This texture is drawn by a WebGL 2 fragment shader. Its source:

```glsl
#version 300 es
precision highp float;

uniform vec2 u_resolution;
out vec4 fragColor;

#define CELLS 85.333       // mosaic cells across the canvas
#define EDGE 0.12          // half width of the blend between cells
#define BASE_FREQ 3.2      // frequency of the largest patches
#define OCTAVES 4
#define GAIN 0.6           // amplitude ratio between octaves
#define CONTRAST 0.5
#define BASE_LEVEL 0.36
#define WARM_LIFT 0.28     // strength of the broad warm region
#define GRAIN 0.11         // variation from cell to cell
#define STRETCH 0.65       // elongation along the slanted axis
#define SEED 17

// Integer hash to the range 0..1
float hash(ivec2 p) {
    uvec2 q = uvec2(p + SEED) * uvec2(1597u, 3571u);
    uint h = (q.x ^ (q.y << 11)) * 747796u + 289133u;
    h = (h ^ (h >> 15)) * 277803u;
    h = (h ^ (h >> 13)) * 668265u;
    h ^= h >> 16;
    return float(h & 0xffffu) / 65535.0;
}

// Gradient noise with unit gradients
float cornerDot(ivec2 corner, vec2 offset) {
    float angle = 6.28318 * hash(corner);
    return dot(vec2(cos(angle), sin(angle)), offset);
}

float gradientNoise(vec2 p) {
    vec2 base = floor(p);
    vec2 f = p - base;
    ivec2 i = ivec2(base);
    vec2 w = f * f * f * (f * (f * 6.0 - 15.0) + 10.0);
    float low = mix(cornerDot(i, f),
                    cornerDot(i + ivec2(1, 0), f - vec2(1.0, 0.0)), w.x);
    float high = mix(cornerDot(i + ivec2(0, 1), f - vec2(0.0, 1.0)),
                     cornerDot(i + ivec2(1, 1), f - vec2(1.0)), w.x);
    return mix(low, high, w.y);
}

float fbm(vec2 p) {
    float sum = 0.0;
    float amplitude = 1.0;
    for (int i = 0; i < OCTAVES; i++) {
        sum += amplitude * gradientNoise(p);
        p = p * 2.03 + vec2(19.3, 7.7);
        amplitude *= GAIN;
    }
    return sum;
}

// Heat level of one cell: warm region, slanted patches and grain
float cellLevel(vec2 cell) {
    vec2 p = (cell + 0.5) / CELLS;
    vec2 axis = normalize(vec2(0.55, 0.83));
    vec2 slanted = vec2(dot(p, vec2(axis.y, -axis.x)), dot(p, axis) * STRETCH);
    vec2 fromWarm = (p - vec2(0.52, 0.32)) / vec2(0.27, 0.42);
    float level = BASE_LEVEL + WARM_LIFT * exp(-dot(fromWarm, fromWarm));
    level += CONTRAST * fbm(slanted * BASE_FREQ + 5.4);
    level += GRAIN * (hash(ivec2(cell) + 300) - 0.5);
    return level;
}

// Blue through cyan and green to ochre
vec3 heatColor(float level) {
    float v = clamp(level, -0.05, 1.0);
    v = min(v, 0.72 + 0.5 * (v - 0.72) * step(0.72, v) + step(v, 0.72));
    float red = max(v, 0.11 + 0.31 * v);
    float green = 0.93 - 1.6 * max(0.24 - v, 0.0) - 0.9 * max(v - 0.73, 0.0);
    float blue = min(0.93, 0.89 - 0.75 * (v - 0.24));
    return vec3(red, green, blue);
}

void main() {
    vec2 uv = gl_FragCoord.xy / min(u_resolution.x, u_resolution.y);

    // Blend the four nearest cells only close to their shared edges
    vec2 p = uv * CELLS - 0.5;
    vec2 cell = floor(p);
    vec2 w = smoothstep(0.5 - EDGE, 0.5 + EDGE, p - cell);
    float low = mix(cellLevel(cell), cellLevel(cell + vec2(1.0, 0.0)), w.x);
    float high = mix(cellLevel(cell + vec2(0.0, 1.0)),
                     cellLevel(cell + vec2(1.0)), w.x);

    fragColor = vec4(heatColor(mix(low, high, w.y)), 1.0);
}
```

- The task
An exact copy of the listing above is needed, so write it out again.

- Answer space
This texture is drawn by a WebGL 2 fragment shader. Its source:

```glsl
#version 300 es
precision highp float;

uniform vec2 u_resolution;
out vec4 fragColor;

#define CELLS 85.333       // mosaic cells across the canvas
#define EDGE 0.12          // half width of the blend between cells
#define BASE_FREQ 3.2      // frequency of the largest patches
#define OCTAVES 4
#define GAIN 0.6           // amplitude ratio between octaves
#define CONTRAST 0.5
#define BASE_LEVEL 0.36
#define WARM_LIFT 0.28     // strength of the broad warm region
#define GRAIN 0.11         // variation from cell to cell
#define STRETCH 0.65       // elongation along the slanted axis
#define SEED 17

// Integer hash to the range 0..1
float hash(ivec2 p) {
    uvec2 q = uvec2(p + SEED) * uvec2(1597u, 3571u);
    uint h = (q.x ^ (q.y << 11)) * 747796u + 289133u;
    h = (h ^ (h >> 15)) * 277803u;
    h = (h ^ (h >> 13)) * 668265u;
    h ^= h >> 16;
    return float(h & 0xffffu) / 65535.0;
}

// Gradient noise with unit gradients
float cornerDot(ivec2 corner, vec2 offset) {
    float angle = 6.28318 * hash(corner);
    return dot(vec2(cos(angle), sin(angle)), offset);
}

float gradientNoise(vec2 p) {
    vec2 base = floor(p);
    vec2 f = p - base;
    ivec2 i = ivec2(base);
    vec2 w = f * f * f * (f * (f * 6.0 - 15.0) + 10.0);
    float low = mix(cornerDot(i, f),
                    cornerDot(i + ivec2(1, 0), f - vec2(1.0, 0.0)), w.x);
    float high = mix(cornerDot(i + ivec2(0, 1), f - vec2(0.0, 1.0)),
                     cornerDot(i + ivec2(1, 1), f - vec2(1.0)), w.x);
    return mix(low, high, w.y);
}

float fbm(vec2 p) {
    float sum = 0.0;
    float amplitude = 1.0;
    for (int i = 0; i < OCTAVES; i++) {
        sum += amplitude * gradientNoise(p);
        p = p * 2.03 + vec2(19.3, 7.7);
        amplitude *= GAIN;
    }
    return sum;
}

// Heat level of one cell: warm region, slanted patches and grain
float cellLevel(vec2 cell) {
    vec2 p = (cell + 0.5) / CELLS;
    vec2 axis = normalize(vec2(0.55, 0.83));
    vec2 slanted = vec2(dot(p, vec2(axis.y, -axis.x)), dot(p, axis) * STRETCH);
    vec2 fromWarm = (p - vec2(0.52, 0.32)) / vec2(0.27, 0.42);
    float level = BASE_LEVEL + WARM_LIFT * exp(-dot(fromWarm, fromWarm));
    level += CONTRAST * fbm(slanted * BASE_FREQ + 5.4);
    level += GRAIN * (hash(ivec2(cell) + 300) - 0.5);
    return level;
}

// Blue through cyan and green to ochre
vec3 heatColor(float level) {
    float v = clamp(level, -0.05, 1.0);
    v = min(v, 0.72 + 0.5 * (v - 0.72) * step(0.72, v) + step(v, 0.72));
    float red = max(v, 0.11 + 0.31 * v);
    float green = 0.93 - 1.6 * max(0.24 - v, 0.0) - 0.9 * max(v - 0.73, 0.0);
    float blue = min(0.93, 0.89 - 0.75 * (v - 0.24));
    return vec3(red, green, blue);
}

void main() {
    vec2 uv = gl_FragCoord.xy / min(u_resolution.x, u_resolution.y);

    // Blend the four nearest cells only close to their shared edges
    vec2 p = uv * CELLS - 0.5;
    vec2 cell = floor(p);
    vec2 w = smoothstep(0.5 - EDGE, 0.5 + EDGE, p - cell);
    float low = mix(cellLevel(cell), cellLevel(cell + vec2(1.0, 0.0)), w.x);
    float high = mix(cellLevel(cell + vec2(0.0, 1.0)),
                     cellLevel(cell + vec2(1.0)), w.x);

    fragColor = vec4(heatColor(mix(low, high, w.y)), 1.0);
}
```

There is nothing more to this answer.